Ray likes Roadninja, a free mobile app that tells users what amenities and gas prices are available at the next highway exit. He doesn’t think it’s perfect, though. That’s why he was kind of annoyed when it prompted him to leave a review…and his options were limited.
“I like the app but it does have some issues that, to me, would keep it from getting a 5 star rating,” Ray writes. “Allowing only 5 star ratings gives me a further incentive to rate it lower that I otherwise would because of the not completely forthright way in which it is soliciting its rating.”
Users probably can adjust their rating once the app sends them to the review page. The ratings for the current version of RoadNinja make it clear that reviews with less than five stars are getting through.
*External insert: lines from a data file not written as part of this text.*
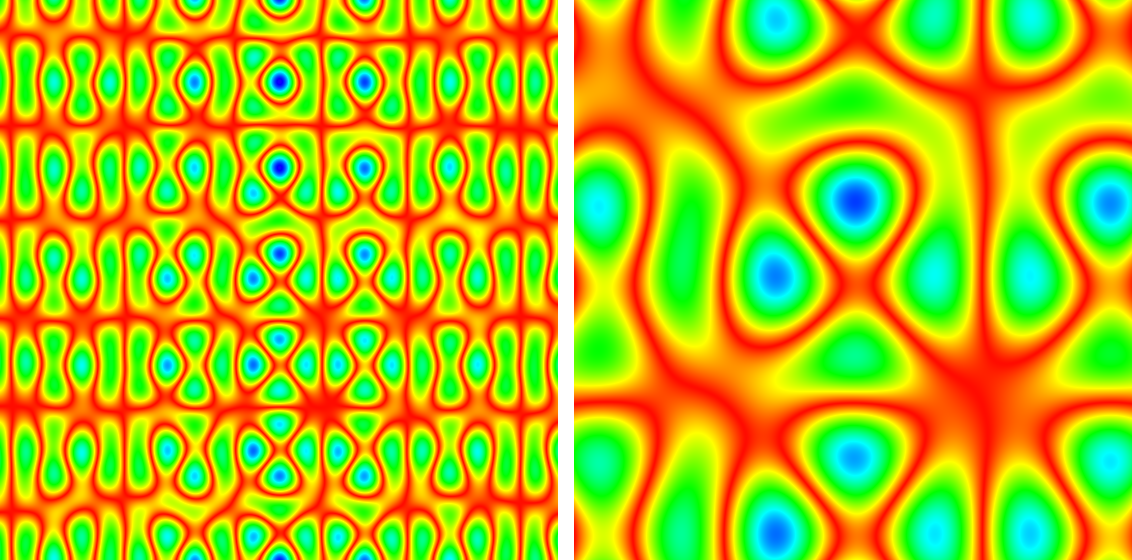
Left, the full canvas; right, a detail of the centre.
This pattern is drawn by a WebGL 1 fragment shader. Its source:

```glsl
precision highp float;
// Interference of two crossed standing waves, drawn as a rainbow height map.
// Tall lobes fill six bands; a second wave, strongest mid-canvas, pinches them
// into spots. Hue follows the absolute height: red at nodes, blue at peaks.

#define FINE 19.8          // half waves per unit on the short side of a lobe
#define BANDS 5.94         // half waves per unit down the canvas
#define CROSS 6.56         // half waves per unit across, second wave
#define LOBE_PEAK vec2(0.0456, 0.1445)
#define CROSS_NODE vec2(0.570, 0.147)
#define LOBE_HEIGHT 0.385
#define CROSS_EDGE 0.11    // second wave height near the sides
#define CROSS_CENTER 0.31  // second wave height mid-canvas
#define SPREAD 0.22        // width of the strong middle
#define WOBBLE 0.9         // phase irregularity, in radians
#define NODE_SOFTNESS 0.008

const float PI = 3.14159265;
uniform vec2 u_resolution;

vec2 randomGradient(vec2 cell) {
  vec3 q = fract(cell.xyx * vec3(0.1031, 0.1030, 0.0973));
  q += dot(q, q.yzx + 33.33);
  float angle = 2.0 * PI * fract((q.x + q.y) * q.z);
  return vec2(cos(angle), sin(angle));
}

float gradientNoise(vec2 p) {
  vec2 i = floor(p);
  vec2 f = fract(p);
  vec2 w = f * f * f * (f * (f * 6.0 - 15.0) + 10.0);
  float a = dot(randomGradient(i), f);
  float b = dot(randomGradient(i + vec2(1.0, 0.0)), f - vec2(1.0, 0.0));
  float c = dot(randomGradient(i + vec2(0.0, 1.0)), f - vec2(0.0, 1.0));
  float d = dot(randomGradient(i + 1.0), f - 1.0);
  return mix(mix(a, b, w.x), mix(c, d, w.x), w.y);
}

// Columns of upright lobes, alternating in sign between neighbours.
float lobeWave(vec2 p) {
  vec2 phase = PI * (p - LOBE_PEAK) * vec2(FINE, BANDS);
  phase.y += 0.4 * WOBBLE * gradientNoise(p * 5.0 + 7.0);
  return LOBE_HEIGHT * cos(phase.x) * cos(phase.y);
}

// Flat lobes that stretch and drift away from the middle.
float crossWave(vec2 p) {
  vec2 d = p - CROSS_NODE;
  float middle = exp(-pow((p.x - 0.51) / SPREAD, 2.0));
  float drift = WOBBLE * (1.0 - middle);
  float across = PI * CROSS * d.x / (1.0 + 0.427 * abs(d.x));
  across += 1.6 * drift * gradientNoise(p * 4.0 + 3.0);
  float down = PI * FINE * d.y + drift * gradientNoise(p * 6.0 + 19.0);
  return mix(CROSS_EDGE, CROSS_CENTER, middle) * sin(across) * cos(down);
}

vec3 rainbow(float hue) {
  vec3 ramp = abs(mod(hue * 6.0 + vec3(0.0, 4.0, 2.0), 6.0) - 3.0) - 1.0;
  return clamp(ramp, 0.0, 1.0);
}

void main() {
  // Square units with y running downward.
  vec2 p = gl_FragCoord.xy / u_resolution.y;
  p.y = 1.0 - p.y;

  float height = lobeWave(p) + crossWave(p);
  float hue = sqrt(height * height + NODE_SOFTNESS * NODE_SOFTNESS);
  gl_FragColor = vec4(rainbow(min(hue, 0.68)), 1.0);
}
```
Still, it might make someone who isn’t inclined to give a good review but didn’t think this all the way through to dismiss the prompt because they don’t want to post a five-star review.
We wrote to the RoadNinja sensei (really, that’s what his or her e-mail address is) to ask why they’re being so picky. We’ll update this post if we hear back.
Companies want perfect scores or not to hear from users at all, since various systems reward only perfect reviews. This reminds us of the feedback survey paradox: businesses from car dealerships to chain pizzerias do their best to keep customers from giving them anything but a perfect rating on feedback forms.